(Collection entries)
= = = = =

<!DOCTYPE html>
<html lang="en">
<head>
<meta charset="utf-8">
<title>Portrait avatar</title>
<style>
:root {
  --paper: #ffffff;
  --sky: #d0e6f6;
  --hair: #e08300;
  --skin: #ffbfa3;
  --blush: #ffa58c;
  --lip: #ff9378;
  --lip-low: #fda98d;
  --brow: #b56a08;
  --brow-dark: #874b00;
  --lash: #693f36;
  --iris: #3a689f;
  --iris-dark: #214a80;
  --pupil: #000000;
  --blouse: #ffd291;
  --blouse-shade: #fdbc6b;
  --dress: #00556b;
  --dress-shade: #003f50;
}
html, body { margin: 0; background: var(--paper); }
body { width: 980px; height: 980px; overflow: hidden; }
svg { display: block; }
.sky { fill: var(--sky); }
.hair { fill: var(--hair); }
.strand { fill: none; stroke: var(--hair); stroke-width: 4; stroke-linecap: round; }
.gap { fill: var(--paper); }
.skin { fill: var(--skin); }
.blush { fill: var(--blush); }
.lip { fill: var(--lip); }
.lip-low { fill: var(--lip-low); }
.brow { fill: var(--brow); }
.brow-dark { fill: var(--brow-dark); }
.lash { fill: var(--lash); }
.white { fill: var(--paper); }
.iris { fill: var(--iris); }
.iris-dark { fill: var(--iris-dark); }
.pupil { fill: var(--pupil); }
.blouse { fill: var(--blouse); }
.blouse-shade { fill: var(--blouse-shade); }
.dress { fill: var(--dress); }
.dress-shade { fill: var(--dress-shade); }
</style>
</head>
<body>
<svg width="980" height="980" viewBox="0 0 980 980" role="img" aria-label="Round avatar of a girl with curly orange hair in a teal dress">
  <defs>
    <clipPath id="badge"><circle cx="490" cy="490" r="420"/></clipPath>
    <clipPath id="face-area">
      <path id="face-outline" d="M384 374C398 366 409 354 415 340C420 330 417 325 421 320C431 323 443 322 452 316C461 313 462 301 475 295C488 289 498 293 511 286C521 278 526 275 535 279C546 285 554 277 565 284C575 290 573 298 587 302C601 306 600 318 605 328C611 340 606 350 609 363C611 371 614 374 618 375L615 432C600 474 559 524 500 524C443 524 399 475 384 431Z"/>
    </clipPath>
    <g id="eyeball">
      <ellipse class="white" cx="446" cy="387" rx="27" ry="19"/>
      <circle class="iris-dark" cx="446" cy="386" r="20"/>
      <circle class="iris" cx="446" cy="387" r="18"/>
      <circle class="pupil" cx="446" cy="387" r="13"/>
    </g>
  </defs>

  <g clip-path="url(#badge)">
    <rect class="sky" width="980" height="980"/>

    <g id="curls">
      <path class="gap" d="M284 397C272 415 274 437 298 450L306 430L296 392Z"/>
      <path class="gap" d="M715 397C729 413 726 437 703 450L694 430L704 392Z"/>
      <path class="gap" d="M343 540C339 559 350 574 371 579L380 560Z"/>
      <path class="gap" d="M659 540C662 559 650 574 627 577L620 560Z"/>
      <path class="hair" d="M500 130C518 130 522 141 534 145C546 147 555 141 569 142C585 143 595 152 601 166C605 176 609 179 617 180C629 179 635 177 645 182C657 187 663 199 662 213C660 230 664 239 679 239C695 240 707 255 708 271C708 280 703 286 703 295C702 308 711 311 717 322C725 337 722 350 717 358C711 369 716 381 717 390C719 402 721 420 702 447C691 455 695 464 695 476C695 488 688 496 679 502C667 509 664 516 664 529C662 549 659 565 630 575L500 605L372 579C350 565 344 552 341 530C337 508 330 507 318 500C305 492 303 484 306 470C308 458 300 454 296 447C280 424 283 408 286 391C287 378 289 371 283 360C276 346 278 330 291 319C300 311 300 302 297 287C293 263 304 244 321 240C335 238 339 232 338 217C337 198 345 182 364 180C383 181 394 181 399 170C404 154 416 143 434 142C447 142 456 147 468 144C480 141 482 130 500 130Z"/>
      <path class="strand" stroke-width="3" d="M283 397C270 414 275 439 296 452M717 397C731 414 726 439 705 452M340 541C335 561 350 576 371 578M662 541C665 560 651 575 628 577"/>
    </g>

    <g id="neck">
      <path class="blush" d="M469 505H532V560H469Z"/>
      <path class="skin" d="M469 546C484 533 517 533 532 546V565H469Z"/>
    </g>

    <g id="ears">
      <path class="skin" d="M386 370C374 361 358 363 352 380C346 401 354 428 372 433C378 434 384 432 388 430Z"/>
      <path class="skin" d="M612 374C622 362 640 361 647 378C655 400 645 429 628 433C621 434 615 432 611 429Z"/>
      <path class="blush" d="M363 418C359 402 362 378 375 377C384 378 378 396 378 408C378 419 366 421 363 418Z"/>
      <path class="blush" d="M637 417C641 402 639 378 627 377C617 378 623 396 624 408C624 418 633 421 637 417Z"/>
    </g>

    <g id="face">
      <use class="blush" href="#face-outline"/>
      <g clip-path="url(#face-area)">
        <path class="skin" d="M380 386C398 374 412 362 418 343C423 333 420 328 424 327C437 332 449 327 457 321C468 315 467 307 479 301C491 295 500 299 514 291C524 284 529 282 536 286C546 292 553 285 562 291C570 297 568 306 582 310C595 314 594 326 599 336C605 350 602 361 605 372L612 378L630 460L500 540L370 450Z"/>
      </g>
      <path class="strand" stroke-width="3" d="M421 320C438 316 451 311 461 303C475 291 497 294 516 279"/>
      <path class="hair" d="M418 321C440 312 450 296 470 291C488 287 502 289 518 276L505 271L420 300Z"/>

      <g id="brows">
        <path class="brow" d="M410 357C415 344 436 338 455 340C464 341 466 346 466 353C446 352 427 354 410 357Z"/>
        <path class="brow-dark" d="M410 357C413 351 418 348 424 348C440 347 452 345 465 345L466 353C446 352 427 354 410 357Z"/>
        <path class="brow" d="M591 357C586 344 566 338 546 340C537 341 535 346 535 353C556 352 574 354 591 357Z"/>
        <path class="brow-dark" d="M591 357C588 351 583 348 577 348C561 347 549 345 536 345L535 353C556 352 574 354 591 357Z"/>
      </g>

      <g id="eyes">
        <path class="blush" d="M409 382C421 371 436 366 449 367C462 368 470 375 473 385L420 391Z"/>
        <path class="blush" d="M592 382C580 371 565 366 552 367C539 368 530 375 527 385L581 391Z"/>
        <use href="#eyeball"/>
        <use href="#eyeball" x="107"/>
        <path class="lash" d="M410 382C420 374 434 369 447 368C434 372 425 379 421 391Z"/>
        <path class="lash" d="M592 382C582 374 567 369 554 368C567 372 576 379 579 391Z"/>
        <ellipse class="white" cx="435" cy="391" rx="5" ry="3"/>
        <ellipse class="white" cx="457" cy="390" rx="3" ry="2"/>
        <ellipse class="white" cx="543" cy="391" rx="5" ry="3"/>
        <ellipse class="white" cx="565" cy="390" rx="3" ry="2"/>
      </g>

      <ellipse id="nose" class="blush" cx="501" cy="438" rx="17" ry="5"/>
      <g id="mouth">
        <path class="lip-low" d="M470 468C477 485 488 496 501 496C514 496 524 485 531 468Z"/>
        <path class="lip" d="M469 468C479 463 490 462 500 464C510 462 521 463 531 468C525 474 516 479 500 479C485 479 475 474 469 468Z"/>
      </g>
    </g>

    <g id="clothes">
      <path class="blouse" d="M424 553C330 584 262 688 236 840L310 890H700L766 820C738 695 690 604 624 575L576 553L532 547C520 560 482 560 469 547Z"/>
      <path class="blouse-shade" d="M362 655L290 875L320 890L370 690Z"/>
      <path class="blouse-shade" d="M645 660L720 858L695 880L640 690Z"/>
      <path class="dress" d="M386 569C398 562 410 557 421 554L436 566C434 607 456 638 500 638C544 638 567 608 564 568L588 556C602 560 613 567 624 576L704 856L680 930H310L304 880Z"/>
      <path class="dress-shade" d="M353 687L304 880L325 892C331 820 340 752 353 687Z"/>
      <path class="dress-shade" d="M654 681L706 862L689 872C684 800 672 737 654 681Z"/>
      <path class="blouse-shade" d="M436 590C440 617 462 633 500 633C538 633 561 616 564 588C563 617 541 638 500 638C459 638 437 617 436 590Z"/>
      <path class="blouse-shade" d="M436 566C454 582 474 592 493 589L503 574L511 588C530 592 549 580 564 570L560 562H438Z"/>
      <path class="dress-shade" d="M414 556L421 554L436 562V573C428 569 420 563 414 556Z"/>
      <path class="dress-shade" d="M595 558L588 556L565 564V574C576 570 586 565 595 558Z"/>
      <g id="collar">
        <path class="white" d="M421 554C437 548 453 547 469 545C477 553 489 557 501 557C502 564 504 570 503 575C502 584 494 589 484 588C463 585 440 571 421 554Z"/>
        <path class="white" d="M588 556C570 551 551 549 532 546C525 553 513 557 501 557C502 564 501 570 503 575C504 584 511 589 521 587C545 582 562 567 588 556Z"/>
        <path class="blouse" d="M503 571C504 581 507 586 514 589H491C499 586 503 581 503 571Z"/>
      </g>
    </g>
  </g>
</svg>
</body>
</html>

= = = = =

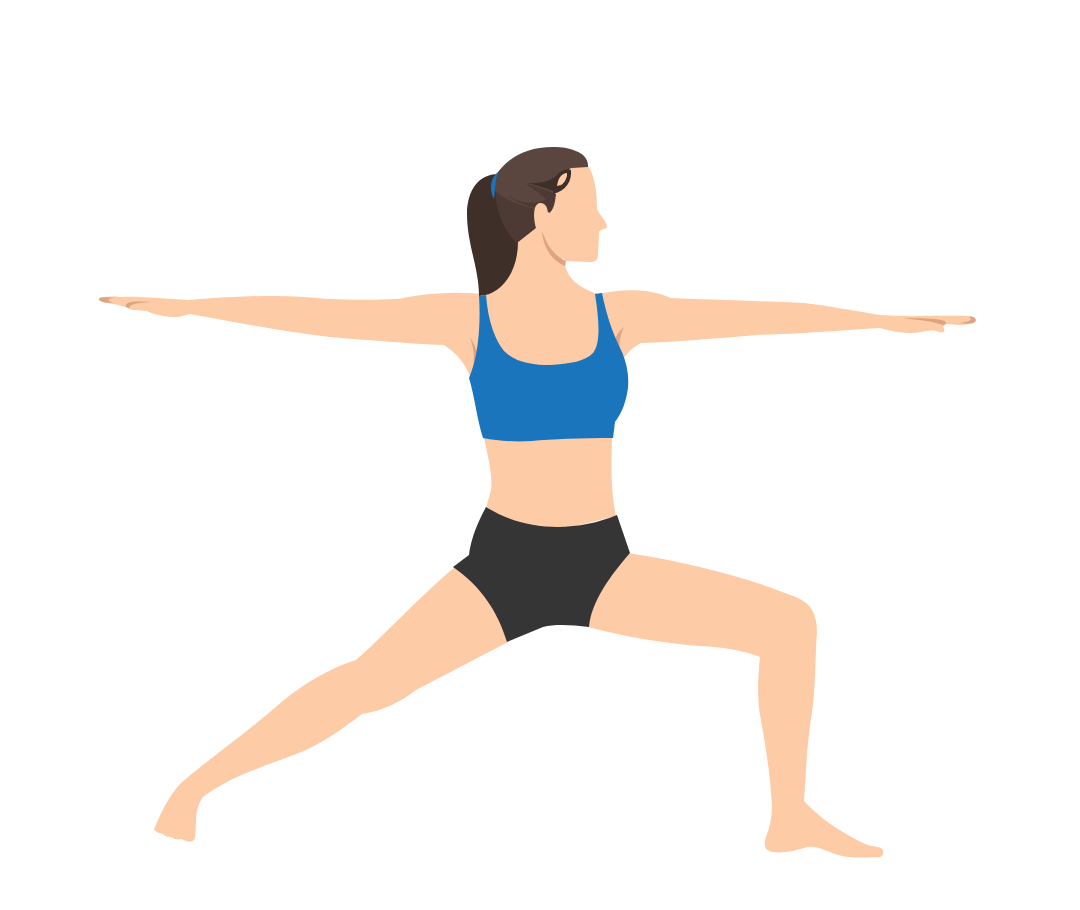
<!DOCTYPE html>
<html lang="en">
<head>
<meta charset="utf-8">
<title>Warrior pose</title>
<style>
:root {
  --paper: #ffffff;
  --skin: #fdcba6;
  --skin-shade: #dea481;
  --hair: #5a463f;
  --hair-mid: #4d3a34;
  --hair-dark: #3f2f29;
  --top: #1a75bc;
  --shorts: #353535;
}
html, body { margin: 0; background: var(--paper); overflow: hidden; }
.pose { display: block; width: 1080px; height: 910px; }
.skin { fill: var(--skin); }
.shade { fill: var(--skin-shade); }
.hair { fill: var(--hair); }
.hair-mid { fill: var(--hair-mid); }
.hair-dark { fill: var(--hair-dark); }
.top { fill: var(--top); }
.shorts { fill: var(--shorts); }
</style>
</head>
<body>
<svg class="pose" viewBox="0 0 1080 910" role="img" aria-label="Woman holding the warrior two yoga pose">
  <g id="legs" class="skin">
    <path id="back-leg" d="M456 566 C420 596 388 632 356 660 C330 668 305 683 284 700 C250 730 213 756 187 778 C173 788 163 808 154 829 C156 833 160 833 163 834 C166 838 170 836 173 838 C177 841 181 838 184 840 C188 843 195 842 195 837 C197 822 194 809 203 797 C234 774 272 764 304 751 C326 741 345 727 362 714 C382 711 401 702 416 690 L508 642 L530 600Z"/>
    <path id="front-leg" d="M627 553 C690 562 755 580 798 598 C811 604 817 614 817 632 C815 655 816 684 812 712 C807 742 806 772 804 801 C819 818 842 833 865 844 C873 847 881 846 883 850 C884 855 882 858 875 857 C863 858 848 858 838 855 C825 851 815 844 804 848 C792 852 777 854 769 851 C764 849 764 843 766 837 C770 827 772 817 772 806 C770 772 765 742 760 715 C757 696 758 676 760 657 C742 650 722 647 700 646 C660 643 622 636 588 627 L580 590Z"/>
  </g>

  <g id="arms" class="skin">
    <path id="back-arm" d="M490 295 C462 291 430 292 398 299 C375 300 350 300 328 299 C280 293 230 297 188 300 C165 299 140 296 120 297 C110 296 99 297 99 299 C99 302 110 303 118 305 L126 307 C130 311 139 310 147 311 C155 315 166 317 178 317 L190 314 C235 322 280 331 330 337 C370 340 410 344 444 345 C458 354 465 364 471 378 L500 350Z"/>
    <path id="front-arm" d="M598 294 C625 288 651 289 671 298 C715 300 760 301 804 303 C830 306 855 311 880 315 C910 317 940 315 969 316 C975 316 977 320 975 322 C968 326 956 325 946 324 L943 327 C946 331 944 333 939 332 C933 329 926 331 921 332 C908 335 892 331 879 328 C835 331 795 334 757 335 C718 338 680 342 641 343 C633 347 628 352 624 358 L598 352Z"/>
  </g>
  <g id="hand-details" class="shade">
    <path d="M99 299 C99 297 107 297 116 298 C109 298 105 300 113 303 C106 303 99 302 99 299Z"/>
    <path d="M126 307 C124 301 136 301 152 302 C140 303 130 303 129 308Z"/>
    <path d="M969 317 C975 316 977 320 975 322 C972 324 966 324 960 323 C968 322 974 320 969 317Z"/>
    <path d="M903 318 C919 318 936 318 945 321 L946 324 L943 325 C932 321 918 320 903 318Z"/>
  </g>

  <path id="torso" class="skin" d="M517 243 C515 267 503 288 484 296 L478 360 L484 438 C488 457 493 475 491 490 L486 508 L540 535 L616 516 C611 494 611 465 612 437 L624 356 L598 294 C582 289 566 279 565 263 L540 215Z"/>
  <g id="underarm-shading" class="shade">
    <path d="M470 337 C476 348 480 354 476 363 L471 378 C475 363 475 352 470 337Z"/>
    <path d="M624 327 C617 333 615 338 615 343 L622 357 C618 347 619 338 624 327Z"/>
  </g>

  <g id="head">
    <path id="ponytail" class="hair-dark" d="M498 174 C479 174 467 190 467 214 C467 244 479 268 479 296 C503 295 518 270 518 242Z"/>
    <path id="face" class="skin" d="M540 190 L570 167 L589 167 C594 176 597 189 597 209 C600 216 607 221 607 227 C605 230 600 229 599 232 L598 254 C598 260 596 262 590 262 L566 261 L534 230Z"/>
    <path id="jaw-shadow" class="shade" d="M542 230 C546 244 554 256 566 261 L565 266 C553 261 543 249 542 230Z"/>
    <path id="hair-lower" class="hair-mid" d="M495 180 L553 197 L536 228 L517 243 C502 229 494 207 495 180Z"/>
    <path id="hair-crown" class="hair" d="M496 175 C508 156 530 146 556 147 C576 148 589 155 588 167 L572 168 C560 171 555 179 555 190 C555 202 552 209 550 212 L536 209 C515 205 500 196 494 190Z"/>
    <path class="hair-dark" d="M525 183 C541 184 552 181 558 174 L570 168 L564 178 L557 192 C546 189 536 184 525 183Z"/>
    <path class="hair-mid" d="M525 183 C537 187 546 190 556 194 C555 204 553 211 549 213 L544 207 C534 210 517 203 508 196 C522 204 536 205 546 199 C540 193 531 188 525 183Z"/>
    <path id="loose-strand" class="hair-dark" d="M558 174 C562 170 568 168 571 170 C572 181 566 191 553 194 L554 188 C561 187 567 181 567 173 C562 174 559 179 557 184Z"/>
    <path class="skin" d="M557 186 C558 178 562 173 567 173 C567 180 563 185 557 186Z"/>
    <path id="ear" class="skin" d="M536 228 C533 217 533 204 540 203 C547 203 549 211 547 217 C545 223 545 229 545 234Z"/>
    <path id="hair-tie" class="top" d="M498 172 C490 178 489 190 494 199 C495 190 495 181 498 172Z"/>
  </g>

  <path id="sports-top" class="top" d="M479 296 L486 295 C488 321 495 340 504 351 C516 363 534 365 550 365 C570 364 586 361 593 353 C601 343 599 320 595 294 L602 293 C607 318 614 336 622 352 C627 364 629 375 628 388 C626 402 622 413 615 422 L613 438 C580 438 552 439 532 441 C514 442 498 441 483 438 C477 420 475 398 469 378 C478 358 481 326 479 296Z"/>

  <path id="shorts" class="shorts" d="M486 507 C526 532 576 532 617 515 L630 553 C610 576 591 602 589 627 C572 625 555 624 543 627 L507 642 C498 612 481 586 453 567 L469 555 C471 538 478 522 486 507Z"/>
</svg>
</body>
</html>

= = = = =

WHAT THE EXERCISE ASKS: In the entries above, one line contains "370C374 361 358" and another contains "418C359 402 362". Reproduce exactly those two lines and the lines between them, nothing else.

FINISHED EXERCISE:
      <path class="skin" d="M386 370C374 361 358 363 352 380C346 401 354 428 372 433C378 434 384 432 388 430Z"/>
      <path class="skin" d="M612 374C622 362 640 361 647 378C655 400 645 429 628 433C621 434 615 432 611 429Z"/>
      <path class="blush" d="M363 418C359 402 362 378 375 377C384 378 378 396 378 408C378 419 366 421 363 418Z"/>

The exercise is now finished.